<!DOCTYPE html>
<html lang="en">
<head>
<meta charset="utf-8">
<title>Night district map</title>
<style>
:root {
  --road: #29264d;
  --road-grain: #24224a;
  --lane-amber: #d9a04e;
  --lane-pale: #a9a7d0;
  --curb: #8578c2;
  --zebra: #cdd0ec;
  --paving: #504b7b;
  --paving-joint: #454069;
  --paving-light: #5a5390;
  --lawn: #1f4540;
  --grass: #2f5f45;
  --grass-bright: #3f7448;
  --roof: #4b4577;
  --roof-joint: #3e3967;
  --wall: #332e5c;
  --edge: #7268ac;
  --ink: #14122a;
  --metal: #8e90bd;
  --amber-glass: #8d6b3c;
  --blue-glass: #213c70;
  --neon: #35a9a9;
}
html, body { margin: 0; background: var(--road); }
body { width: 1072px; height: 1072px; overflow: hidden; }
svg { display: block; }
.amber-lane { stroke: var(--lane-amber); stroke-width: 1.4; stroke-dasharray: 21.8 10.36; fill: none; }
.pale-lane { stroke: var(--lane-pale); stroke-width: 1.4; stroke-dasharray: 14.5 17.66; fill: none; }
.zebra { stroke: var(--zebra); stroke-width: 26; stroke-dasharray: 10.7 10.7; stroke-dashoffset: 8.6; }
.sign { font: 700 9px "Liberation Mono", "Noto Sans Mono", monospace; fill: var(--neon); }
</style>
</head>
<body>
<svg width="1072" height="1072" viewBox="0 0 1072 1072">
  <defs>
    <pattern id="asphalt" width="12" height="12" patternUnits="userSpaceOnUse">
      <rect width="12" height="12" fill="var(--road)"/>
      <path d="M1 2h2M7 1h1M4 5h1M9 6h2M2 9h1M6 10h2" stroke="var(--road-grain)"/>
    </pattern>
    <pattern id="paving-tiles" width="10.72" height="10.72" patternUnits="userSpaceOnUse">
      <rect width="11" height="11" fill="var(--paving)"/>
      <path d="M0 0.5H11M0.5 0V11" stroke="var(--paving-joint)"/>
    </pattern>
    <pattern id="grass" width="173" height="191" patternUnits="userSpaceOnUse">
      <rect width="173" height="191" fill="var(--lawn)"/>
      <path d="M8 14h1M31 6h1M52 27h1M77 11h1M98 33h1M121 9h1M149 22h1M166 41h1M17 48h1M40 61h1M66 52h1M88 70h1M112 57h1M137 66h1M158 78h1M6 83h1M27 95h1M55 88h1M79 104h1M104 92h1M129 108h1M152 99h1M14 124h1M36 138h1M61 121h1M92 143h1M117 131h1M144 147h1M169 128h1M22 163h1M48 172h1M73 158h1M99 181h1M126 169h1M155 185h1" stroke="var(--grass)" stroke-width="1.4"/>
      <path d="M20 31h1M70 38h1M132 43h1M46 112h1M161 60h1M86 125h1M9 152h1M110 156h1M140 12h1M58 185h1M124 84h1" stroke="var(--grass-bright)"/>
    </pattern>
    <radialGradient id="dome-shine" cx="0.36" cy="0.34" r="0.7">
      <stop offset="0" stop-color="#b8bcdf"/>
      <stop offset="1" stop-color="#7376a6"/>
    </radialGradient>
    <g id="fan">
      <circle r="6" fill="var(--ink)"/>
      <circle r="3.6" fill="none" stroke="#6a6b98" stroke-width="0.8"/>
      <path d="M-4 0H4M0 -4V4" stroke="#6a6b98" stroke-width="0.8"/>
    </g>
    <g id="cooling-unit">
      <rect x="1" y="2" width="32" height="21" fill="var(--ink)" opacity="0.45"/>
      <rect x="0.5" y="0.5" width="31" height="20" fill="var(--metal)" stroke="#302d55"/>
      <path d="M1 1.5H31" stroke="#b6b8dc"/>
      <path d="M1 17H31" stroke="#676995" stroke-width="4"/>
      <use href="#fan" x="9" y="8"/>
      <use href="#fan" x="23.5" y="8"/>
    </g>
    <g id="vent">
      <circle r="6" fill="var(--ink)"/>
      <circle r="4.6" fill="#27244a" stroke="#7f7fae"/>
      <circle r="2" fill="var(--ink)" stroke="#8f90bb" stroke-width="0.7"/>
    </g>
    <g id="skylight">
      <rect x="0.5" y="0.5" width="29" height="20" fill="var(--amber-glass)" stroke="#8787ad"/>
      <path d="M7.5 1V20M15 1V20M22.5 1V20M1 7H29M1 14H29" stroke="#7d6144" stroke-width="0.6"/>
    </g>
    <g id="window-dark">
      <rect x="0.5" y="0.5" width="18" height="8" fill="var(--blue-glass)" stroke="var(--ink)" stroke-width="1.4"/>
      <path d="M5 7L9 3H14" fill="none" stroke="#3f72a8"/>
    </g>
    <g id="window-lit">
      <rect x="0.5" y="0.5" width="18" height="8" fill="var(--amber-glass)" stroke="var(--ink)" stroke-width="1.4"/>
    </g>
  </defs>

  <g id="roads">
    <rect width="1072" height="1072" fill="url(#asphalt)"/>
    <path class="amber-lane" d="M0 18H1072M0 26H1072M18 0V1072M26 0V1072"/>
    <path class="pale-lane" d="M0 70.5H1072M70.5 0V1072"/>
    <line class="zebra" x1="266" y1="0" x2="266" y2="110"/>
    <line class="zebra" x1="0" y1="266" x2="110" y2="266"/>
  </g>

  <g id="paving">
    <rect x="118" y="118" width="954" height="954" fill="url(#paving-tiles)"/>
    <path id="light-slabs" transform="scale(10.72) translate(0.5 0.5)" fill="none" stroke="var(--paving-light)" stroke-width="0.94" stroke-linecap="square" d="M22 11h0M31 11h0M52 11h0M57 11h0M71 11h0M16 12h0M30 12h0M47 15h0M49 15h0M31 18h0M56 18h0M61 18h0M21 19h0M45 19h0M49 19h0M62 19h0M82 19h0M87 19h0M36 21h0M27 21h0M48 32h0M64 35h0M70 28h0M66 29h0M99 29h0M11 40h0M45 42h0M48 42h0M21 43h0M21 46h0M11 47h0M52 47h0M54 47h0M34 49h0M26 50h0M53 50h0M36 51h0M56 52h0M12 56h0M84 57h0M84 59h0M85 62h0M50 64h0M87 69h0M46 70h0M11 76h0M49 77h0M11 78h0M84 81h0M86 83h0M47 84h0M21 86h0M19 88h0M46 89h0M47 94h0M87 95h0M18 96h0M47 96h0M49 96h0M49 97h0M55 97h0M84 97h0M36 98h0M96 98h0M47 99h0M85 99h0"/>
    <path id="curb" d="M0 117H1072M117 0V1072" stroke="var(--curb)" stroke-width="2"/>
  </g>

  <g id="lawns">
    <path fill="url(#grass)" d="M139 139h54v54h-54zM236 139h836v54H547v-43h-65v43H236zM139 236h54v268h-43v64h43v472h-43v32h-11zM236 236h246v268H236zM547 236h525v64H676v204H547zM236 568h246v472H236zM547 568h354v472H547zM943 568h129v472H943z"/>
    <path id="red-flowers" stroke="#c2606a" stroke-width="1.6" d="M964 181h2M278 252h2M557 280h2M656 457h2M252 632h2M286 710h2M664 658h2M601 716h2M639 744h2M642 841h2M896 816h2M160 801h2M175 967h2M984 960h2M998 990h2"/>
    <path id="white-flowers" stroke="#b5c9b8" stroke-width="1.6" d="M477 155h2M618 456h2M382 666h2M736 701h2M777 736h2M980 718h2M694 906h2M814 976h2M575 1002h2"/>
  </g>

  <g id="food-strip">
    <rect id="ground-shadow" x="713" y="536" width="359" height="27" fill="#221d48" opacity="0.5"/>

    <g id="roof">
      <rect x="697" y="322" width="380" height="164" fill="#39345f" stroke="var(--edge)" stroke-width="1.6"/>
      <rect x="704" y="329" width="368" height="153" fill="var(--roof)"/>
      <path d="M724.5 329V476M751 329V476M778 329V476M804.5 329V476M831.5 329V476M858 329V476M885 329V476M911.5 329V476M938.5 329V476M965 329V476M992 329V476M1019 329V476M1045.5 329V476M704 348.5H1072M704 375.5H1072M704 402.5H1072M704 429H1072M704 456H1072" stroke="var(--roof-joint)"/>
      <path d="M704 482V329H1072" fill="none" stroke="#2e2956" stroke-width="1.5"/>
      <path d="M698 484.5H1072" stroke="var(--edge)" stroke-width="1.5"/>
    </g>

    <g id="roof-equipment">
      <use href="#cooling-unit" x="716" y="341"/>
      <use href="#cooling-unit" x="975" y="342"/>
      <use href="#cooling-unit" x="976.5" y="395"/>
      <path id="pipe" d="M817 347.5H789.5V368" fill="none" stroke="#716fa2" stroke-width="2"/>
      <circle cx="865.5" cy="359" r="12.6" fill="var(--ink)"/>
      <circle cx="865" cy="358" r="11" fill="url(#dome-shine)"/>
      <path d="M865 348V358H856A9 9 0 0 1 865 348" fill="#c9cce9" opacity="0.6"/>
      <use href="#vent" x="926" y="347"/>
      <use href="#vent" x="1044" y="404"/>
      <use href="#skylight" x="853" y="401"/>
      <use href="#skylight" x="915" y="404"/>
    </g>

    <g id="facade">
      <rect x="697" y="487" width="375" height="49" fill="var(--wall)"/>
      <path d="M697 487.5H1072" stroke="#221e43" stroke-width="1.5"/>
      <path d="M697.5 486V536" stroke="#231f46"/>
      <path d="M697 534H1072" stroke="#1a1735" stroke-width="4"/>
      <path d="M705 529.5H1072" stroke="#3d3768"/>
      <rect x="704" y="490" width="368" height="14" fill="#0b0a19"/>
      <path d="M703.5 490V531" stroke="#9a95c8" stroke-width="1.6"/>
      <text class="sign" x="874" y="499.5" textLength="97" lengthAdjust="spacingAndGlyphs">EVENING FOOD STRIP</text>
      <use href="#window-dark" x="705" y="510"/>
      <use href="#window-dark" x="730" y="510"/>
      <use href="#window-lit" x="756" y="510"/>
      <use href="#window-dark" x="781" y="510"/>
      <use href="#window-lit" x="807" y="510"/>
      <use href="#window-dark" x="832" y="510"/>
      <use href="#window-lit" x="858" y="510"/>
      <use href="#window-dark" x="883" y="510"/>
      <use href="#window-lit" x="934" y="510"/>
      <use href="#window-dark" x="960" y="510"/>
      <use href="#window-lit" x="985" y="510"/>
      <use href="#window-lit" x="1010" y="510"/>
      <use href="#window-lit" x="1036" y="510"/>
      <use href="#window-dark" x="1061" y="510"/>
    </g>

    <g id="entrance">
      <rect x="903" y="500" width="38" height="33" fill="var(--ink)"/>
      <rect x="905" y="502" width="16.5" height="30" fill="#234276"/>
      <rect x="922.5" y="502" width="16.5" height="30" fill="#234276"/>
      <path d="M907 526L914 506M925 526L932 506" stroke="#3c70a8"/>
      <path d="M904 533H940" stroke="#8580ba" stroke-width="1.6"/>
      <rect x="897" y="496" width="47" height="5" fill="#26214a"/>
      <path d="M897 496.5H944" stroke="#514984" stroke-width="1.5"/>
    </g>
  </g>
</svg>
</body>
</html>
#####
HOW TO COMPLETE THIS TASK: Only the lines containing "grass" are needed; copy each of them from the data.

OUTPUT BELOW:
  --grass: #2f5f45;
  --grass-bright: #3f7448;
    <pattern id="grass" width="173" height="191" patternUnits="userSpaceOnUse">
      <path d="M8 14h1M31 6h1M52 27h1M77 11h1M98 33h1M121 9h1M149 22h1M166 41h1M17 48h1M40 61h1M66 52h1M88 70h1M112 57h1M137 66h1M158 78h1M6 83h1M27 95h1M55 88h1M79 104h1M104 92h1M129 108h1M152 99h1M14 124h1M36 138h1M61 121h1M92 143h1M117 131h1M144 147h1M169 128h1M22 163h1M48 172h1M73 158h1M99 181h1M126 169h1M155 185h1" stroke="var(--grass)" stroke-width="1.4"/>
      <path d="M20 31h1M70 38h1M132 43h1M46 112h1M161 60h1M86 125h1M9 152h1M110 156h1M140 12h1M58 185h1M124 84h1" stroke="var(--grass-bright)"/>
    <path fill="url(#grass)" d="M139 139h54v54h-54zM236 139h836v54H547v-43h-65v43H236zM139 236h54v268h-43v64h43v472h-43v32h-11zM236 236h246v268H236zM547 236h525v64H676v204H547zM236 568h246v472H236zM547 568h354v472H547zM943 568h129v472H943z"/>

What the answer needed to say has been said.